» **WORK INSTRUCTION**:
Every line holding the string "style" should be copied out of the listing.

» **DATA PROVIDED**:
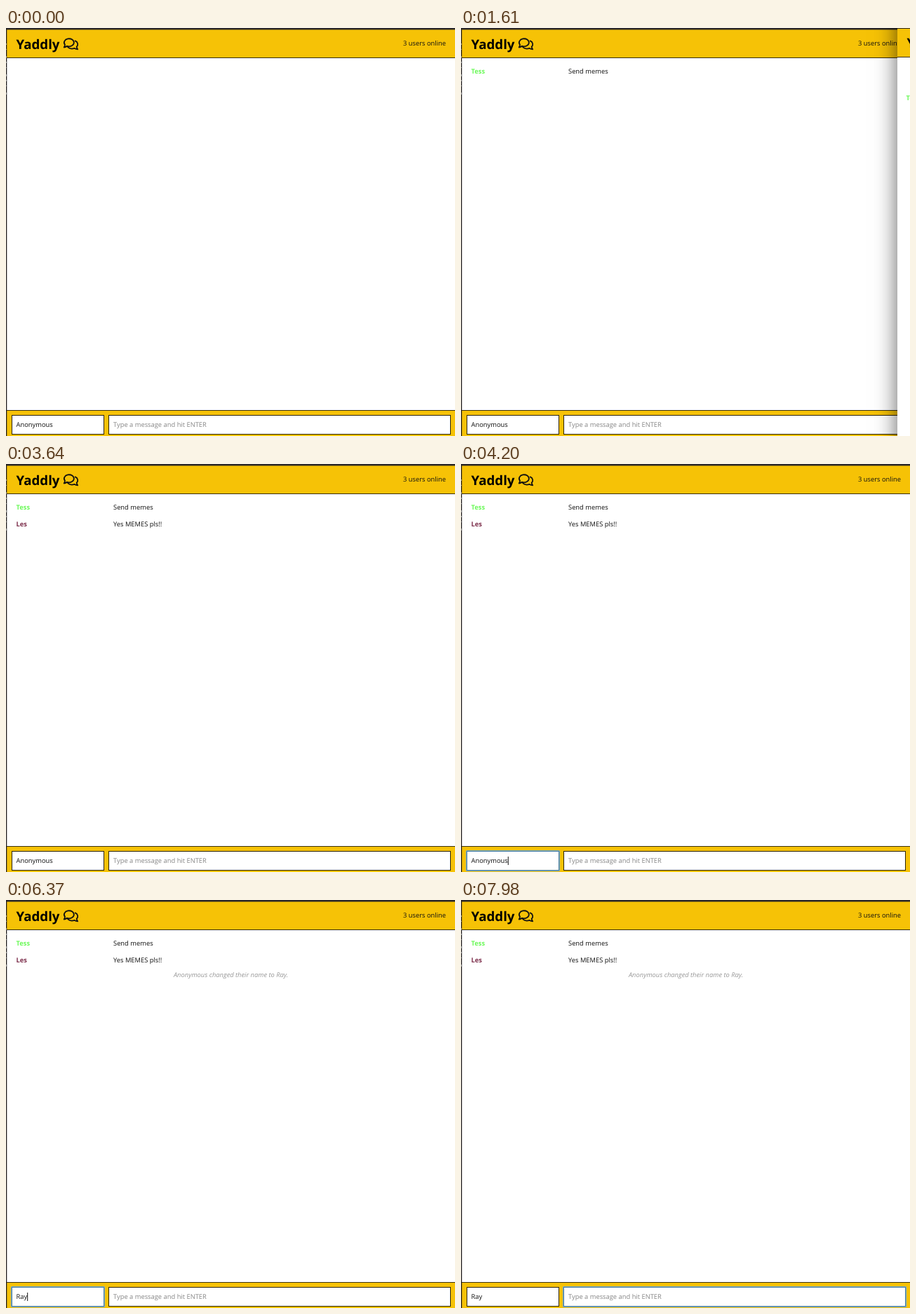
An HTML page for the animation above (8000 ms loop, 640 px wide and 582 px high).

```html
<!DOCTYPE html>
<html lang="en">
<head>
<meta charset="utf-8">
<title>Yaddly</title>
<style>
  html, body { margin: 0; width: 100%; height: 100%; overflow: hidden; background: #fff; }
  #stage { position: relative; width: 640px; height: 582px; overflow: hidden; }
  svg { position: absolute; left: 0; top: 0; }
  text { font: 9.35px "Open Sans", "Noto Sans", sans-serif; fill: #111; white-space: pre; text-rendering: geometricPrecision; }
  .title { font-size: 18.7px; font-weight: 700; fill: #000; }
  .author { font-weight: 700; }
  .notice { font-style: italic; fill: #999; text-anchor: middle; }
  .hint { fill: #868686; }
  .bar { fill: #f6c206; }
  .line { fill: #3a2f0c; }
  .icon { fill: none; stroke: #111; stroke-width: 1.8; stroke-linejoin: round; stroke-linecap: round; }
  .field { fill: #fff; stroke: #2a2308; }
  .ring { fill: none; stroke: #78a9c4; stroke-width: 1.2; opacity: 0; }
  .focused .field { stroke: #4b7d9c; }
  .focused .ring { opacity: 1; }
  /* Taller than the stage so the side shadow stays even */
  #window { position: absolute; left: 622px; top: -50px; width: 100px; height: 682px; background: #fff; }
  #window svg { top: 50px; }
</style>
</head>
<body>
<div id="stage">
  <svg width="640" height="582">
    <rect width="640" height="582" fill="#fff"/>
    <rect class="bar" x="1" y="2" width="639" height="40"/>
    <rect class="line" x="1" y="42" width="639" height="1"/>
    <rect class="bar" x="1" y="546" width="639" height="36"/>
    <rect class="line" x="1" y="545" width="639" height="1"/>
    <rect width="640" height="2.5" fill="#2b2828"/>
    <rect width="1.3" height="582" fill="#252222"/>
    <path d="M.5 22V96" stroke="#888" stroke-dasharray="2 6 1 9 3 5"/>

    <text class="title" x="14.5" y="29.6">Yaddly</text>
    <g class="icon">
      <path d="M84 23.8A7 5.5 0 1 1 87 25.8Q85 27.5 82.7 27.5Q83.9 26 84 23.8Z"/>
      <path d="M98.7 18.4C102.6 20 103.4 24.5 100.7 26.8Q101 29 102.2 30.3Q99.6 30.2 97.8 28.9C94 30.2 90.5 29.6 88.2 27.4"/>
    </g>
    <text x="627" y="25" text-anchor="end">3 users online</text>

    <g data-from="70">
      <text class="author" x="14.5" y="64.5" style="fill:#6cf95a">Tess</text>
      <text x="153" y="64.5">Send memes</text>
    </g>
    <g data-from="1960">
      <text class="author" x="14.5" y="88.5" style="fill:#7d2f4c">Les</text>
      <text x="153" y="88.5">Yes MEMES pls!!</text>
    </g>
    <text class="notice" data-from="6160" x="320.5" y="110.3">Anonymous changed their name to Ray.</text>

    <g id="nameField">
      <rect class="ring" x="7.5" y="551.5" width="133" height="29" rx="1"/>
      <rect class="field" x="8.5" y="552.5" width="131" height="27"/>
      <text id="name" x="14.5" y="569.4"></text>
    </g>
    <g id="messageField">
      <rect class="ring" x="145.5" y="551.5" width="489" height="29" rx="1"/>
      <rect class="field" x="146.5" y="552.5" width="487" height="27"/>
      <text class="hint" x="153" y="569.4">Type a message and hit ENTER</text>
    </g>
    <rect id="caret" y="560" width="1" height="12" fill="#111"/>
  </svg>

  <div id="window">
    <svg width="100" height="582">
      <rect class="bar" y="1" width="100" height="40"/>
      <rect class="line" y="41" width="100" height="1"/>
      <rect width="100" height="1" fill="#2b2828"/>
      <text class="title" x="13.5" y="27.8">Yaddly</text>
      <text class="author" x="12.5" y="102.7" style="fill:#6cf95a">Tess</text>
      <text class="author" data-from="1960" x="12.5" y="126.5" style="fill:#7d2f4c">Les</text>
    </svg>
  </div>
</div>
<script>
  const LOOP = 8000, OLD_NAME = 'Anonymous', NEW_NAME = 'Ray';
  const WINDOW_IN = 910, WINDOW_OUT = 3570;
  const NAME_FOCUS = 3850, ERASE = 4410, ERASE_STEP = 70, MESSAGE_FOCUS = 7480;
  const KEYS = [5110, 5180, 5320];
  // Moments at which the caret starts its blink again
  const BLINK_STARTS = [NAME_FOCUS, ERASE, ERASE + 8 * ERASE_STEP, ...KEYS, MESSAGE_FOCUS];

  const byId = id => document.getElementById(id);
  const clamp = (v, lo, hi) => Math.min(hi, Math.max(lo, v));
  const show = (el, on) => { el.style.visibility = on ? 'inherit' : 'hidden'; };
  const timed = [...document.querySelectorAll('[data-from]')];
  const name = byId('name'), caret = byId('caret'), overlay = byId('window');

  function typedName(t) {
    if (t >= KEYS[0]) return NEW_NAME.slice(0, KEYS.filter(k => k <= t).length);
    const erased = clamp(Math.floor((t - ERASE) / ERASE_STEP) + 1, 0, OLD_NAME.length);
    return OLD_NAME.slice(0, OLD_NAME.length - erased);
  }

  function drawWindow(t) {
    show(overlay, t >= WINDOW_IN && t < WINDOW_OUT);
    const rise = clamp((t - WINDOW_IN) / 210, 0, 1);
    overlay.style.boxShadow = `0 0 ${12 + 18 * rise}px rgba(0,0,0,${0.22 + 0.4 * rise})`;
  }

  function drawFields(t) {
    const inMessage = t >= MESSAGE_FOCUS, inName = t >= NAME_FOCUS && !inMessage;
    byId('nameField').classList.toggle('focused', inName);
    byId('messageField').classList.toggle('focused', inMessage);
    const text = typedName(t);
    if (name.textContent !== text) name.textContent = text;
    const start = BLINK_STARTS.filter(s => s <= t).pop();
    show(caret, start !== undefined && (t - start) % 1000 < 500);
    caret.setAttribute('x', inMessage ? 153 : 14.5 + (text ? name.getComputedTextLength() : 0));
  }

  function frame(now) {
    const t = now % LOOP;
    timed.forEach(el => show(el, t >= +el.dataset.from));
    drawWindow(t);
    drawFields(t);
    requestAnimationFrame(frame);
  }
  frame(0);
</script>
</body>
</html>
```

» **SOLUTION**:
<style>
  .notice { font-style: italic; fill: #999; text-anchor: middle; }
</style>
      <text class="author" x="14.5" y="64.5" style="fill:#6cf95a">Tess</text>
      <text class="author" x="14.5" y="88.5" style="fill:#7d2f4c">Les</text>
      <text class="author" x="12.5" y="102.7" style="fill:#6cf95a">Tess</text>
      <text class="author" data-from="1960" x="12.5" y="126.5" style="fill:#7d2f4c">Les</text>
  const show = (el, on) => { el.style.visibility = on ? 'inherit' : 'hidden'; };
    overlay.style.boxShadow = `0 0 ${12 + 18 * rise}px rgba(0,0,0,${0.22 + 0.4 * rise})`;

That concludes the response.